Gary Tetz
Gary Tetz

They were seniors, so I suppose they were used to being invisible. They were also veterans — a double-whammy. Add in the fact that most were from long-term care settings, and you have the perfect storm. These 13 relics of World War II, Korea and Vietnam were almost asking to be ignored.

He approached slowly. I didn't even see him at first. But suddenly there he was — a Superstar Politician, in the flesh at Reagan National Airport in Washington. 

I've been close to his kind before. I've been nearly trampled by a goose-stepping Newt Gingrich at an American Health Care Association convention, and locked hands with Michael Dukakis. I've caused fire to shoot from Nancy Pelosi's eyes, and been lulled to sleep by the soothing sounds of Dick Gephardt discussing Medicare.  

But still, I'd never encountered one truly in the wild and near enough to touch — a real Presidential candidate, face caked in television make-up, hair frighteningly perfect, jaw elevated in a superior jut, staring with lizard-cold eyes at the departure info on the screen behind me. 

He stopped, he looked, and then he was gone, virtually tripping over our cluster of veterans in wheelchairs to get to his escalator. I really don't think he ignored them on purpose — he just didn't know they were there. 

Had he lowered his chin a mere 45 degrees and been willing to make eye contact, he would have seen a circle of patriots who actually did something for their country. Who had no interest in vapid speeches and superficial swagger.  

These days, it's become sadly commonplace to see a politician stepping over, on or around the people they've pledged to serve in the quest to fulfill their own selfish ambitions.

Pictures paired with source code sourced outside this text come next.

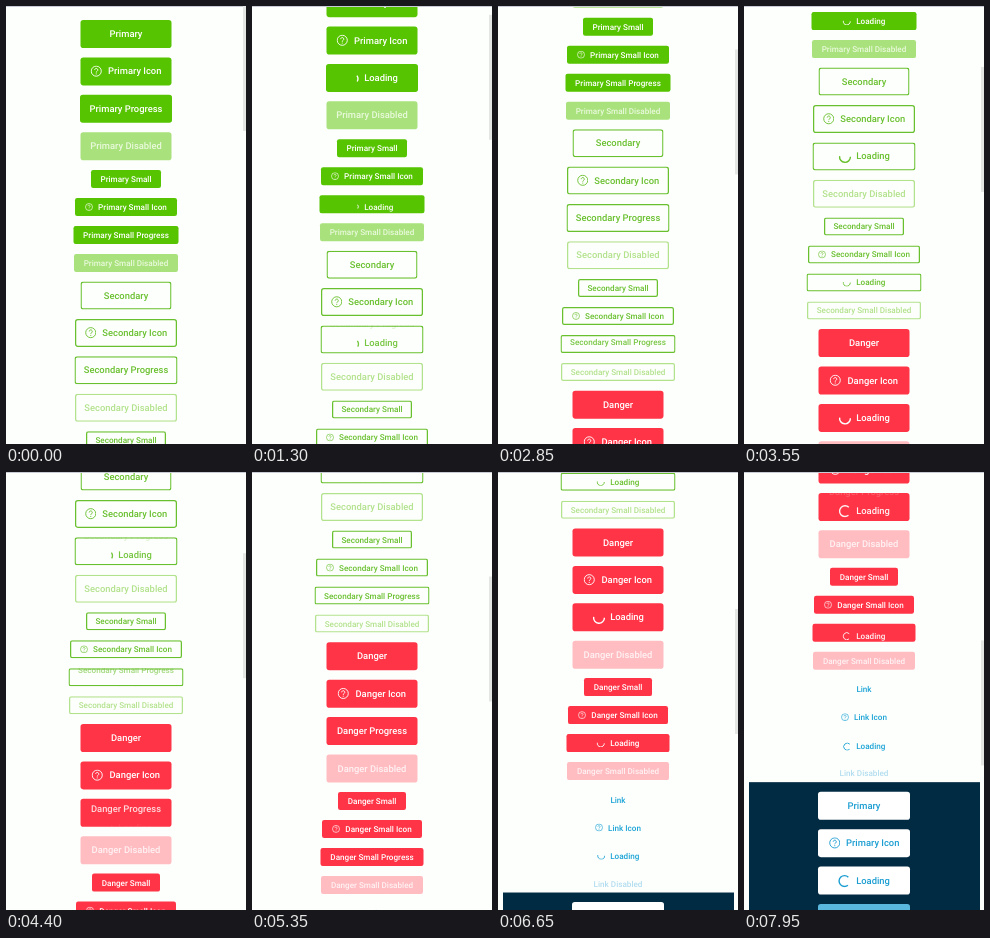
An HTML page for the animation above (8000 ms loop, 240 px wide and 438 px high).

```html
<!DOCTYPE html>
<html lang="en">
<head>
<meta charset="utf-8">
<title>Button styles</title>
<style>
  html, body { margin: 0; width: 100%; height: 100%; overflow: hidden; }
  body { position: relative; background: #fdfffc; }
  #page { position: absolute; inset: 0; }
  #panel { position: absolute; left: 4.5px; top: 901px; width: 231px; height: 640px; background: #012a43; }
  #edge { position: absolute; left: 0; top: 0; width: 100%; height: 1px; background: #c9ccd4; }
  #thumb { position: absolute; right: 0; top: 0; width: 3px; height: 125px; background: #e4e6e4; }
  .button {
    position: absolute; left: 0; top: 0; overflow: hidden; border-radius: 2.8px;
    font: 500 9.4px Roboto, sans-serif; white-space: nowrap; text-rendering: geometricPrecision;
  }
  .small { font-size: 8.15px; border-radius: 2.2px; }
  .face { position: absolute; inset: 0; display: flex; align-items: center; justify-content: center; }
  .outline { box-shadow: inset 0 0 0 1.25px; }
  svg { flex: none; fill: none; stroke: currentColor; }
  .help { width: 11.5px; height: 11.5px; margin-right: 6px; stroke-width: 1.9; }
  .small .help { width: 8px; height: 8px; margin-right: 5px; }
  .spinner { width: 13px; height: 13px; margin-right: 5px; stroke-width: 2.6; }
  .small .spinner { width: 8.5px; height: 8.5px; margin-right: 5px; }
</style>
</head>
<body>
<div id="page"><div id="panel"></div></div>
<div id="edge"></div>
<div id="thumb"></div>
<script>
const LOOP = 8000, CYCLE = 1033, LOADING_TIME = 450, SLIDE = 200, TRAVEL = 19;
const CENTER = 120;
const page = document.getElementById('page');
const thumb = document.getElementById('thumb');
const HELP = `<svg class="help" viewBox="0 0 24 24"><circle cx="12" cy="12" r="10.5"/>
  <path d="M8.8 9.6a3.2 3.2 0 1 1 4.9 2.6c-1.1.7-1.7 1.3-1.7 2.7M12 16.8v2"/></svg>`;
const SPINNER = '<svg class="spinner" viewBox="0 0 24 24"><path/></svg>';

// Each row: text, width, vertical centre.
const groups = [
  { name: 'Primary', ink: '#fff', fill: '#56c400', off: '#a9e27c', offInk: '#e9f9dc', delay: 20,
    rows: [['', 91, 28], ['Icon', 91, 65.4], ['Progress', 92, 102.8], ['Disabled', 91, 140.2]] },
  { name: 'Primary Small', ink: '#fff', fill: '#56c400', off: '#a9e27c', offInk: '#e9f9dc', delay: 50, small: true,
    rows: [['', 70, 173], ['Icon', 102, 201], ['Progress', 105, 229], ['Disabled', 104, 257]] },
  { name: 'Secondary', ink: '#69c02f', offInk: '#b3e28d', outline: true, delay: 65,
    rows: [['', 91, 289.5], ['Icon', 102, 326.9], ['Progress', 103, 364.3], ['Disabled', 102, 401.7]] },
  { name: 'Secondary Small', ink: '#69c02f', offInk: '#b3e28d', outline: true, delay: 112, small: true,
    rows: [['', 80, 434.3], ['Icon', 112, 462.3], ['Progress', 115, 490.3], ['Disabled', 114, 518.3]] },
  { name: 'Danger', ink: '#fff', fill: '#ff3547', off: '#ffbdc2', offInk: '#fff2f3', delay: 140,
    rows: [['', 91, 551], ['Icon', 91, 588.4], ['Progress', 91, 625.8], ['Disabled', 91, 663.2]] },
  { name: 'Danger Small', ink: '#fff', fill: '#ff3547', off: '#ffbdc2', offInk: '#fff2f3', delay: 144, small: true,
    rows: [['', 68, 695.6], ['Icon', 100, 723.6], ['Progress', 103, 751.6], ['Disabled', 102, 779.6]] },
  { name: 'Link', ink: '#1ba3d6', offInk: '#b2ddf0', delay: 166, small: true,
    rows: [['', 40, 808], ['Icon', 70, 836], ['Progress', 80, 864], ['Disabled', 80, 892]] },
  { name: 'Primary', ink: '#1b9dd2', fill: '#fff', off: '#5ab7de', offInk: '#1b9dd2', delay: 200,
    rows: [['', 92, 924.6], ['Icon', 92, 962], ['Progress', 92, 999.4], ['Disabled', 92, 1036.8]] }
];

const loaders = [];

function addButton(group, [suffix, width, middle]) {
  const height = group.small ? 18 : 28;
  const disabled = suffix === 'Disabled';
  const label = `<span>${group.name} ${suffix}</span>`;
  const button = document.createElement('div');
  button.className = 'button' + (group.small ? ' small' : '') + (group.outline ? ' outline' : '');
  Object.assign(button.style, {
    transform: `translate(${CENTER - width / 2}px, ${middle - height / 2}px)`,
    width: width + 'px', height: height + 'px',
    color: disabled ? group.offInk : group.ink,
    background: (disabled ? group.off : group.fill) || 'transparent'
  });
  button.innerHTML = `<div class="face">${suffix === 'Icon' ? HELP : ''}${label}</div>`;
  if (suffix === 'Progress') {
    button.innerHTML += `<div class="face">${SPINNER}<span>Loading</span></div>`;
    const [text, loading] = button.children;
    loaders.push({ text, loading, arc: loading.querySelector('path'), delay: group.delay });
  }
  page.append(button);
}
groups.forEach(group => group.rows.forEach(row => addButton(group, row)));

const clamp = x => Math.min(1, Math.max(0, x));
const ease = x => (x = clamp(x)) < .5 ? 2 * x * x : 1 - 2 * (1 - x) ** 2;

const scrollStops = [[2150, 90.7], [3550, 213.8], [4400, 284.9], [5350, 366.6], [6650, 480.4], [8000, 595]];

function scrollAt(t) {
  const [firstTime, firstY] = scrollStops[0];
  if (t <= firstTime) return firstY * clamp((t - 300) / (firstTime - 300)) ** 1.756;
  const i = scrollStops.findIndex(stop => t <= stop[0]);
  const [t0, y0] = scrollStops[i - 1], [t1, y1] = scrollStops[i];
  return y0 + (y1 - y0) * (t - t0) / (t1 - t0);
}

function arcPath(phase) {
  const age = phase - 72;
  const tail = 30 + .19 * age;
  const sweep = 265 * clamp((age - 32) / 390);
  const point = degrees => {
    const a = (degrees - 90) * Math.PI / 180;
    return `${12 + 10 * Math.cos(a)} ${12 + 10 * Math.sin(a)}`;
  };
  return `M${point(tail)}A10 10 0 ${sweep > 180 ? 1 : 0} 1 ${point(tail + sweep)}`;
}

function place(face, y, opacity) {
  face.style.transform = `translateY(${y}px)`;
  face.style.opacity = opacity;
}

function render(t) {
  const scroll = scrollAt(t);
  page.style.transform = `translateY(${-scroll}px)`;
  thumb.style.transform = `translateY(${scroll * .285}px)`;

  const phase = ((t - 4200) % CYCLE + CYCLE) % CYCLE;
  const arc = arcPath(phase);
  for (const item of loaders) {
    const age = phase - item.delay;
    const p = ease(age / SLIDE) - ease((age - LOADING_TIME) / SLIDE);
    place(item.text, -TRAVEL * p, 1 - p);
    place(item.loading, TRAVEL * (1 - p), ease(p));
    item.arc.setAttribute('d', arc);
  }
}

const start = performance.now();
function tick() {
  render((performance.now() - start) % LOOP);
  requestAnimationFrame(tick);
}
tick();
</script>
</body>
</html>
```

But still, I wish I had said something. And hindsight being 20-20, I know what it should have been.

“Would you like to meet some real heroes, Senator Cruz?”